According to the non-profit organisation, Greenpeace, the UK’s booming financial sector, which makes up the heart of London as well as the rest of the UK’s economy with a value of £132 billion, according to the House of Commons Library, holds a significant stake in the CO2 emissions of the UK economy.
The non-profit organisation had stated that the financial sector should be considered as “high carbon,” alongside other industries such as the oil and gas industry, coal mining, aviation and transport.
The study itself illustrated that if the UK’s banks and investors were pooled together into a country, they would be the 9th highest emitter of CO2 and other greenhouse gases compared to other global economies.
This would mean that the UK financial sector, which, according to the Guardian, produces 805Mt of greenhouse gases, outputs more greenhouse gases than the whole of Germany which is accountable for a total of 776.61Mt.
So, reducing emissions from the financial sector would greatly benefit the UK economy as
business-related emissions account are the third highest emitter of greenhouse gases, accounting for 17% of the total pie.
This means that reducing emissions from this sector will better air quality in the UK, thus reducing the chance of respiratory issues in the UK population which is significant as 36,000 people die from poor air quality in the UK on a yearly basis.
Therefore, because of this, the UK populous will see an increase in public health as fewer individuals suffer respiratory problems, consequently, this will alleviate pressure from public health services such as the NHS which has seen its capacity being tested during the pandemic with 5 million outstanding patients waiting for treatment.
Because of this, the UK populous will see a reduction in waiting times as the NHS can allocate more resources towards treating outstanding patients, as a result, individuals will spend less time being ill as they can receive treatment much faster.
This will lead to an overall increase in output per person as workers can return to work faster which leads to an increase in the productive capacity of the UK economy, helping to achieve long term economic growth and illustrating why bettering air quality due to a reduction in emissions from UK businesses benefits the UK economy.
However, despite the benefits, the UK has apparently not seen much change regarding the business sector, why is this?
The non-profit organisation partially placed the blame on the government, the executive director, John Suaven had stated that ‘Banks and investors are responsible for more emissions than most nations and the UK government is giving them a free pass.’
He had also further criticised the government’s efforts of becoming carbon neutral by stating that the claim that we are leading the forefront in climate change at the same time as spending billions on fossil fuels laughable.

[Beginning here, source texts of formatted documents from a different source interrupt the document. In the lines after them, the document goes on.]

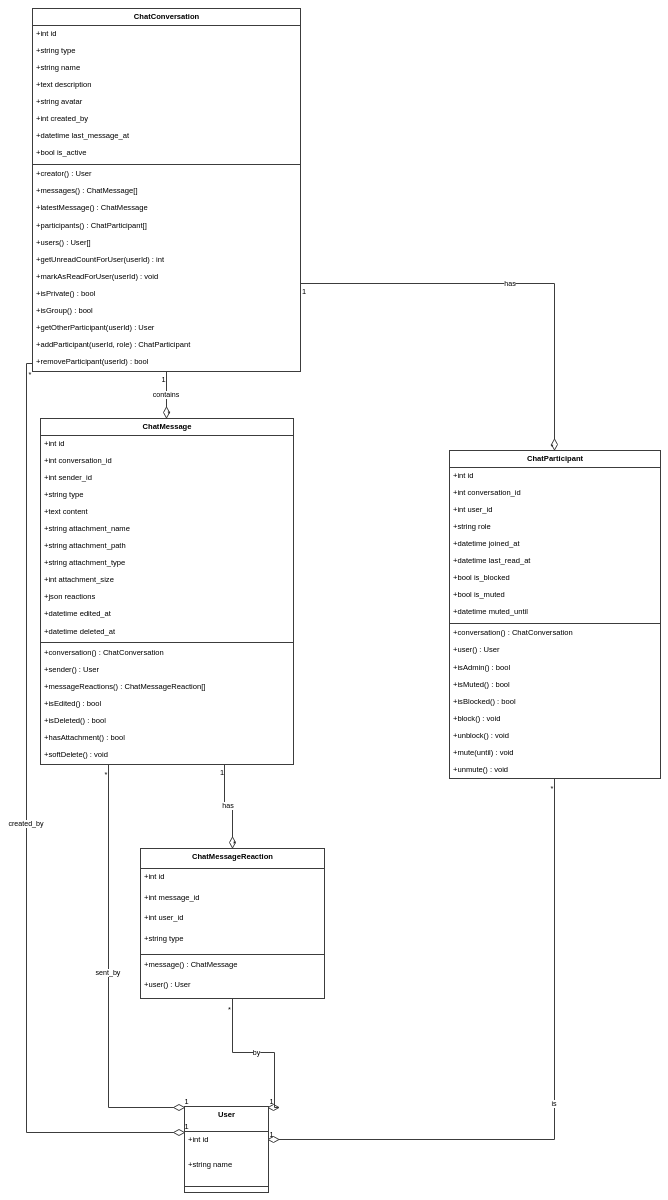
<!DOCTYPE html>
<html lang="en">
<head>
<meta charset="utf-8">
<title>Chat class diagram</title>
<style>
:root { --paper: #fff; --ink: #000; --line: #3c3c3c; }
* { box-sizing: border-box; margin: 0; padding: 0; }
html, body { width: 668px; height: 1200px; overflow: hidden; background: var(--paper); }
.diagram { position: relative; width: 668px; height: 1200px; overflow: hidden; color: var(--ink); font: 7.6px/16px "Liberation Sans", Arial, sans-serif; white-space: nowrap; }
.connectors { position: absolute; left: 0; top: 0; fill: none; stroke: var(--line); stroke-width: 1; }
.connectors use { fill: var(--paper); }
.class { --row: 17.06px; --head: 17px; --gap: 1.5px; position: absolute; display: flex; flex-direction: column; border: 1px solid var(--line); background: var(--paper); }
.class h2 { flex: none; height: var(--head); border-bottom: 1px solid var(--line); font-size: 7.6px; line-height: 16px; text-align: center; }
.class ul { list-style: none; padding: 0 3px; }
.class li { height: var(--row); }
.attributes { padding-bottom: var(--gap) !important; border-bottom: 1px solid var(--line); }
.methods { padding-top: var(--gap) !important; }
.conversation { left: 32px; top: 8px; width: 269px; height: 364px; }
.message { left: 40px; top: 418px; width: 254px; height: 347px; }
.participant { left: 449px; top: 450px; width: 212px; height: 329px; }
.reaction { --row: 20.7px; --head: 20px; --gap: 2px; left: 140px; top: 848px; width: 185px; height: 151px; }
.user { --row: 24.5px; --head: 25px; --gap: 5px; left: 184px; top: 1106px; width: 85px; height: 87px; }
.user li { line-height: 15px; }
.label, .count { position: absolute; left: var(--x); top: var(--y); transform: translate(-50%, -50%); font-size: 7.1px; line-height: 8px; }
.label { background: var(--paper); }
.count { font-size: 7.4px; }
</style>
</head>
<body>
<main class="diagram">
  <section class="class conversation">
    <h2>ChatConversation</h2>
    <ul class="attributes">
      <li>+int id</li>
      <li>+string type</li>
      <li>+string name</li>
      <li>+text description</li>
      <li>+string avatar</li>
      <li>+int created_by</li>
      <li>+datetime last_message_at</li>
      <li>+bool is_active</li>
    </ul>
    <ul class="methods">
      <li>+creator() : User</li>
      <li>+messages() : ChatMessage[]</li>
      <li>+latestMessage() : ChatMessage</li>
      <li>+participants() : ChatParticipant[]</li>
      <li>+users() : User[]</li>
      <li>+getUnreadCountForUser(userId) : int</li>
      <li>+markAsReadForUser(userId) : void</li>
      <li>+isPrivate() : bool</li>
      <li>+isGroup() : bool</li>
      <li>+getOtherParticipant(userId) : User</li>
      <li>+addParticipant(userId, role) : ChatParticipant</li>
      <li>+removeParticipant(userId) : bool</li>
    </ul>
  </section>

  <section class="class message">
    <h2>ChatMessage</h2>
    <ul class="attributes">
      <li>+int id</li>
      <li>+int conversation_id</li>
      <li>+int sender_id</li>
      <li>+string type</li>
      <li>+text content</li>
      <li>+string attachment_name</li>
      <li>+string attachment_path</li>
      <li>+string attachment_type</li>
      <li>+int attachment_size</li>
      <li>+json reactions</li>
      <li>+datetime edited_at</li>
      <li>+datetime deleted_at</li>
    </ul>
    <ul class="methods">
      <li>+conversation() : ChatConversation</li>
      <li>+sender() : User</li>
      <li>+messageReactions() : ChatMessageReaction[]</li>
      <li>+isEdited() : bool</li>
      <li>+isDeleted() : bool</li>
      <li>+hasAttachment() : bool</li>
      <li>+softDelete() : void</li>
    </ul>
  </section>

  <section class="class participant">
    <h2>ChatParticipant</h2>
    <ul class="attributes">
      <li>+int id</li>
      <li>+int conversation_id</li>
      <li>+int user_id</li>
      <li>+string role</li>
      <li>+datetime joined_at</li>
      <li>+datetime last_read_at</li>
      <li>+bool is_blocked</li>
      <li>+bool is_muted</li>
      <li>+datetime muted_until</li>
    </ul>
    <ul class="methods">
      <li>+conversation() : ChatConversation</li>
      <li>+user() : User</li>
      <li>+isAdmin() : bool</li>
      <li>+isMuted() : bool</li>
      <li>+isBlocked() : bool</li>
      <li>+block() : void</li>
      <li>+unblock() : void</li>
      <li>+mute(until) : void</li>
      <li>+unmute() : void</li>
    </ul>
  </section>

  <section class="class reaction">
    <h2>ChatMessageReaction</h2>
    <ul class="attributes">
      <li>+int id</li>
      <li>+int message_id</li>
      <li>+int user_id</li>
      <li>+string type</li>
    </ul>
    <ul class="methods">
      <li>+message() : ChatMessage</li>
      <li>+user() : User</li>
    </ul>
  </section>

  <section class="class user">
    <h2>User</h2>
    <ul class="attributes">
      <li>+int id</li>
      <li>+string name</li>
    </ul>
    <ul class="methods"></ul>
  </section>

  <svg class="connectors" width="668" height="1200" viewBox="0 0 668 1200" aria-hidden="true">
    <defs>
      <polygon id="diamond-down" points="0,0 3,5.5 0,11 -3,5.5"/>
      <polygon id="diamond-side" points="0,0 5.5,-3 11,0 5.5,3"/>
    </defs>
    <polyline points="166.5,371 166.5,407"/>
    <polyline points="301,283.5 554.5,283.5 554.5,439"/>
    <polyline points="32,363.5 26.5,363.5 26.5,1132.5 174,1132.5"/>
    <polyline points="108.5,765 108.5,1107.5 174,1107.5"/>
    <polyline points="224.5,765 224.5,806.5 232.5,806.5 232.5,837"/>
    <polyline points="232.5,999 232.5,1052.5 274.5,1052.5 274.5,1107.5"/>
    <polyline points="554.5,779 554.5,1139.5 279,1139.5"/>
    <use href="#diamond-down" x="166.5" y="407"/>
    <use href="#diamond-down" x="554.5" y="439"/>
    <use href="#diamond-down" x="232.5" y="837"/>
    <use href="#diamond-side" x="173.5" y="1107.5"/>
    <use href="#diamond-side" x="173.5" y="1132.5"/>
    <use href="#diamond-side" x="268" y="1107.5"/>
    <use href="#diamond-side" x="268" y="1139.5"/>
    <path d="M274.5 1102V1107.5H279"/>
  </svg>

  <span class="label" style="--x:166px;--y:395px">contains</span>
  <span class="label" style="--x:510px;--y:284px">has</span>
  <span class="label" style="--x:26px;--y:824px">created_by</span>
  <span class="label" style="--x:108px;--y:973px">sent_by</span>
  <span class="label" style="--x:228px;--y:806px">has</span>
  <span class="label" style="--x:256.5px;--y:1053px">by</span>
  <span class="label" style="--x:554px;--y:1104px">is</span>

  <span class="count" style="--x:163.5px;--y:380px">1</span>
  <span class="count" style="--x:169px;--y:414px">*</span>
  <span class="count" style="--x:304px;--y:292px">1</span>
  <span class="count" style="--x:552px;--y:447px">*</span>
  <span class="count" style="--x:30px;--y:375px">*</span>
  <span class="count" style="--x:186.5px;--y:1127px">1</span>
  <span class="count" style="--x:106px;--y:775px">*</span>
  <span class="count" style="--x:186.5px;--y:1102px">1</span>
  <span class="count" style="--x:222px;--y:773px">1</span>
  <span class="count" style="--x:234.5px;--y:844px">*</span>
  <span class="count" style="--x:229.5px;--y:1010px">*</span>
  <span class="count" style="--x:271.5px;--y:1102px">1</span>
  <span class="count" style="--x:552px;--y:789px">*</span>
  <span class="count" style="--x:271.5px;--y:1135px">1</span>
</main>
</body>
</html>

However, once we actually look at the data and the trends, this claim becomes much less valid.
According to a study conducted by the ONS, the Energy Trends 2021 publication illustrates the UK’s drastic measures in decreasing the nation’s spending on fossil fuels with examples such as drastic decreases in energy generation from coal by 51%.
Although coal imports and energy generation has drastically reduced, energy generation from other fossil fuels such as oil still makes a large portion of the energy supply.
Consequently, due to oil’s large consumption, transportation is the highest emitter of greenhouse gas emissions accounting for 27% of emissions, however, government schemes such as the ban on new petrol and diesel cars by 2030 will likely reduce oil consumption and emissions from transport.
Additionally, oil is used by businesses for manufacturing and energy generation purposes, which is probably where the non-profits statement regarding fossil fuel spending stems from, however, the UK is taking steps to reducing oil consumption in the energy supply too.
This is evidenced by an increase in renewable energy generation of 11% in 2020 which will most likely accelerate with Siemens setting up in the Humber-Estuary.
Although the criticisms may be valid in the sense that the government may not be acting fast enough, one thing is clear, and that is that the UK government is certainly moving towards carbon neutrality and likely fulfilling the 2050 Paris agreement, helping to achieve the government objective.
If you enjoyed this article and love what we are doing please consider showing us further support by following our social media accounts, we also appreciate any feedback as we aim to improve our work.
Written by Hubert Kucharski
Research compiled by Billy Ryan and Jonas Theaker